◆ Aim of the exercise
What lines of the data below hold the string "page"? Copy each one out.

◆ Provided records
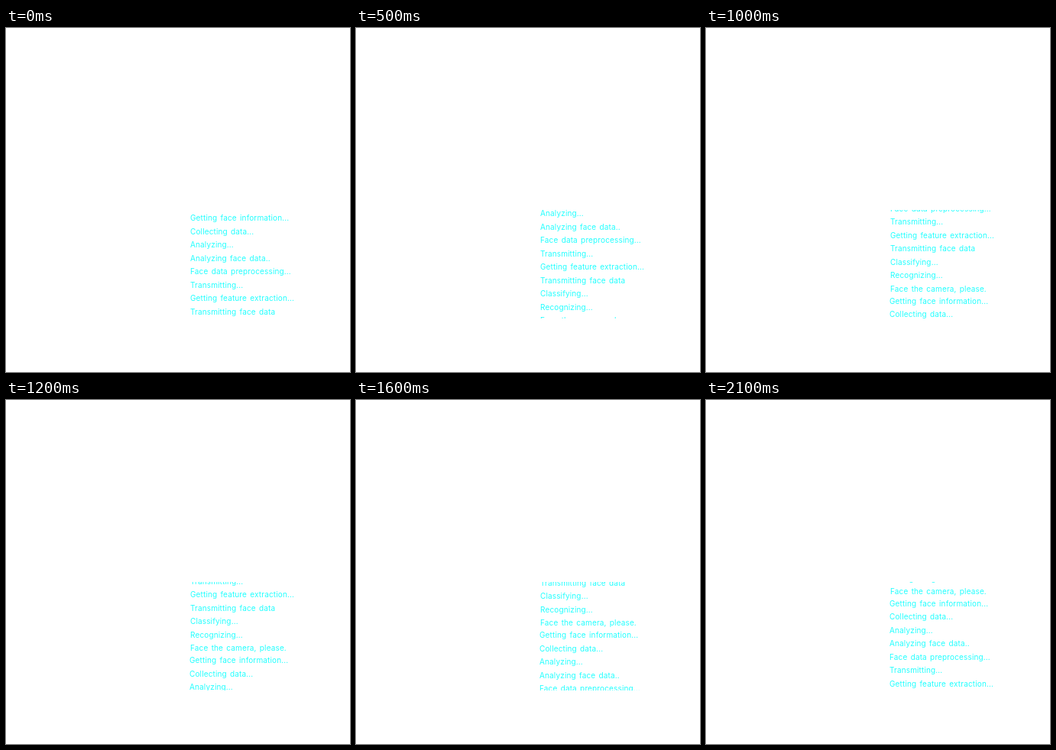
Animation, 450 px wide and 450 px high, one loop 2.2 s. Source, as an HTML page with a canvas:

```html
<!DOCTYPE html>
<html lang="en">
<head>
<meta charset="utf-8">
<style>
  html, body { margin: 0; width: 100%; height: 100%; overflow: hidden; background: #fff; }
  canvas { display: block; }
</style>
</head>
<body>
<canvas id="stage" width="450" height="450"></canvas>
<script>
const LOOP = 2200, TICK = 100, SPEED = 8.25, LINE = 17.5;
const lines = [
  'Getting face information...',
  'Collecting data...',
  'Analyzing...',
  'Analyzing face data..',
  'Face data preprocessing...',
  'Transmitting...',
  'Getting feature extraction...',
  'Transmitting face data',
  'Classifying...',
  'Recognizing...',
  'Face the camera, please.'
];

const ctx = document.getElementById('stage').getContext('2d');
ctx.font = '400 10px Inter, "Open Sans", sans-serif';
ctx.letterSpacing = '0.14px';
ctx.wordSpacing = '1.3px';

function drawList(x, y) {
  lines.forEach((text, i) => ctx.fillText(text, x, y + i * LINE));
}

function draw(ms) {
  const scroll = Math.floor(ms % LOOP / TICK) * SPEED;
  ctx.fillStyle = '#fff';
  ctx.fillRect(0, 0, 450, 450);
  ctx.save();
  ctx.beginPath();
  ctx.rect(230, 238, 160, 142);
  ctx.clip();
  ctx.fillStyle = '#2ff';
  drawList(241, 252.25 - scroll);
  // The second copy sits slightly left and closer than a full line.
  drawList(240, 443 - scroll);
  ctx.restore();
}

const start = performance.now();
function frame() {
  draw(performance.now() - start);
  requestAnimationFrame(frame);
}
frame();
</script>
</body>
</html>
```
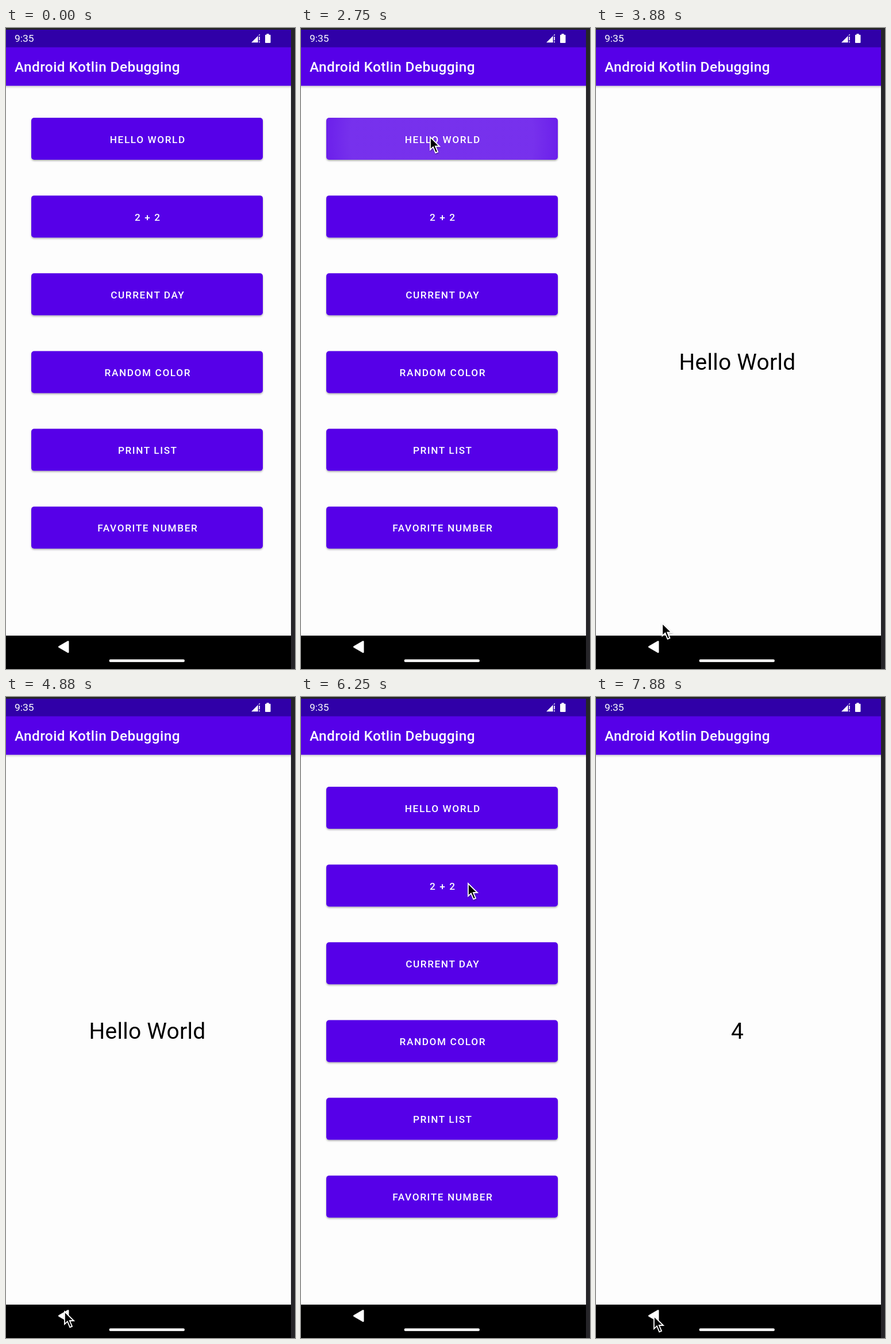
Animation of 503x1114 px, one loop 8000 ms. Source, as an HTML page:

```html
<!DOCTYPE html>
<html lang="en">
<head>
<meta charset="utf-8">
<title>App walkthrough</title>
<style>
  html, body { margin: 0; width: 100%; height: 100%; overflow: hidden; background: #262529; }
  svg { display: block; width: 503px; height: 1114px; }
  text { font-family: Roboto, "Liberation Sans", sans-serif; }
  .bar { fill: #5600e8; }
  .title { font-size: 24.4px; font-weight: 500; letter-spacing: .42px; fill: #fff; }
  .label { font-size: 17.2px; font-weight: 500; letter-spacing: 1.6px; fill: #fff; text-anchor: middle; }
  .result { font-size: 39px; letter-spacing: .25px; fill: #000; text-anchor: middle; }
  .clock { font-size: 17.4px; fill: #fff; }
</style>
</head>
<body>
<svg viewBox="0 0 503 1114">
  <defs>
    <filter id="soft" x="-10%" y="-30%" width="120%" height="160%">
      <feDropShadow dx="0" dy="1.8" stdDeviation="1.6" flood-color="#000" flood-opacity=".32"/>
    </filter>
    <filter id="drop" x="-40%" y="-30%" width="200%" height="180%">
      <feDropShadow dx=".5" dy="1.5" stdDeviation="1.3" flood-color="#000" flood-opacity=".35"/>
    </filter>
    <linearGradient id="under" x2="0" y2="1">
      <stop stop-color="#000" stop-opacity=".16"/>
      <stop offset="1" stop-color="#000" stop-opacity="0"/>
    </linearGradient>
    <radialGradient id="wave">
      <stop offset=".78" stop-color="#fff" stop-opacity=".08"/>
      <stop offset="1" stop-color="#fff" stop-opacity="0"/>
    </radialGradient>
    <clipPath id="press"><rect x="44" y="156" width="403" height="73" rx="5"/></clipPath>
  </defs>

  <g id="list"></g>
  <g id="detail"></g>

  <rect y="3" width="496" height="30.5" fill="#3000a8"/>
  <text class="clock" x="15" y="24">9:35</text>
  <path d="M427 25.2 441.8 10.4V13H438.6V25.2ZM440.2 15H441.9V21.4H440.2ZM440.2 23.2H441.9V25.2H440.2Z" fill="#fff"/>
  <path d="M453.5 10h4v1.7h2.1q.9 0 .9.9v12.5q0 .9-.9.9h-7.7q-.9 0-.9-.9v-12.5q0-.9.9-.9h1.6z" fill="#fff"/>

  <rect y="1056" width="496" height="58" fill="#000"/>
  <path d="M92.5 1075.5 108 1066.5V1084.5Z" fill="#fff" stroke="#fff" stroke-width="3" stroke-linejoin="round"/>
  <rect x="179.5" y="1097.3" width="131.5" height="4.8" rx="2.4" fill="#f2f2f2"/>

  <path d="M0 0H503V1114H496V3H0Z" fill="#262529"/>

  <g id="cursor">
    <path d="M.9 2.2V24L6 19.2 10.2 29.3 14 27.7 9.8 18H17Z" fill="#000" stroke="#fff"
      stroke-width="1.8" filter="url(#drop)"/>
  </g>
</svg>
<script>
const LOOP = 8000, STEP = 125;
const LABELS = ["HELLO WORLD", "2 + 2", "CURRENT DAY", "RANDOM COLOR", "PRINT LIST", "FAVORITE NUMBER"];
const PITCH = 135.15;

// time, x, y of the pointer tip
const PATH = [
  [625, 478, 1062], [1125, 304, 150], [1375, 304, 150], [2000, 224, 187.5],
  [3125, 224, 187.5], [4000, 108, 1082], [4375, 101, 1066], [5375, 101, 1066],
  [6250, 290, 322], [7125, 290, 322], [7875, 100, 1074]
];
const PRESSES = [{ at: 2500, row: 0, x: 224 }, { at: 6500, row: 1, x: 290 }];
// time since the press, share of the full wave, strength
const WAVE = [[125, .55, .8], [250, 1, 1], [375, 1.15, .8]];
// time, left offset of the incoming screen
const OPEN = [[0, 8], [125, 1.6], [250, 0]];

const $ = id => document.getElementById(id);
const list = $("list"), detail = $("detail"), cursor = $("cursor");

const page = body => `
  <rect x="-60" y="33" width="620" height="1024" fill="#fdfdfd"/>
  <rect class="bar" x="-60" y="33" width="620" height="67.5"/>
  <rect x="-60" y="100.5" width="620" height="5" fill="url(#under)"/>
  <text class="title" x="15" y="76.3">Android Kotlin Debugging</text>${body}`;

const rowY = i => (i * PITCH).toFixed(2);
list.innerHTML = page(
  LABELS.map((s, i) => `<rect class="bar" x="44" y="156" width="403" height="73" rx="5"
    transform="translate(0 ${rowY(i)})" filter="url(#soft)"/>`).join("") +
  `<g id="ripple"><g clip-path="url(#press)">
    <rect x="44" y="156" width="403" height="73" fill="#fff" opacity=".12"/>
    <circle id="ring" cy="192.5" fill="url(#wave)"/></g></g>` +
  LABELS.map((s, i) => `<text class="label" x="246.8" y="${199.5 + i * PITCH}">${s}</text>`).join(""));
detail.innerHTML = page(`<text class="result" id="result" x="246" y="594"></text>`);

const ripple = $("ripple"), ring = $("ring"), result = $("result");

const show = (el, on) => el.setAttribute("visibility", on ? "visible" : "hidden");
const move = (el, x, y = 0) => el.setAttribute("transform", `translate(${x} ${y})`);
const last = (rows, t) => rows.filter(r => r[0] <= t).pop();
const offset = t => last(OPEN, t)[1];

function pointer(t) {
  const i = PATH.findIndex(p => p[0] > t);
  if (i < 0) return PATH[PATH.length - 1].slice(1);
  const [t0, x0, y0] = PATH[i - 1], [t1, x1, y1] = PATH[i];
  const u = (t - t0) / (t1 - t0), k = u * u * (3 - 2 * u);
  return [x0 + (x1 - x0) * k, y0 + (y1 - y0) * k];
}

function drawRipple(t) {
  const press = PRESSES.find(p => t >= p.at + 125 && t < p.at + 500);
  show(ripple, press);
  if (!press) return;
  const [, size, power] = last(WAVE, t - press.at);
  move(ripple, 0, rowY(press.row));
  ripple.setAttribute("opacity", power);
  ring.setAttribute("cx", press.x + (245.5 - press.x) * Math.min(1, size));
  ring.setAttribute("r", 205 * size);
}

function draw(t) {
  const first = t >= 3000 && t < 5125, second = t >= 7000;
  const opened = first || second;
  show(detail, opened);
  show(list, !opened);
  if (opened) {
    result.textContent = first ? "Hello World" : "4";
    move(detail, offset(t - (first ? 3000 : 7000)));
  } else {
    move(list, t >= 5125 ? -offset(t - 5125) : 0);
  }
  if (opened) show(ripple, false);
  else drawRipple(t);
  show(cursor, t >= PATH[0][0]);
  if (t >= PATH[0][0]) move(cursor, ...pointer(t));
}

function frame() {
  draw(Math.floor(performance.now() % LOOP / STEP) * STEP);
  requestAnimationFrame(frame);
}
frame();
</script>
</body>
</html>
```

◆ Answer for the task
Animation, 450 px wide and 450 px high, one loop 2.2 s. Source, as an HTML page with a canvas:
Animation of 503x1114 px, one loop 8000 ms. Source, as an HTML page:
const page = body => `
list.innerHTML = page(
detail.innerHTML = page(`<text class="result" id="result" x="246" y="594"></text>`);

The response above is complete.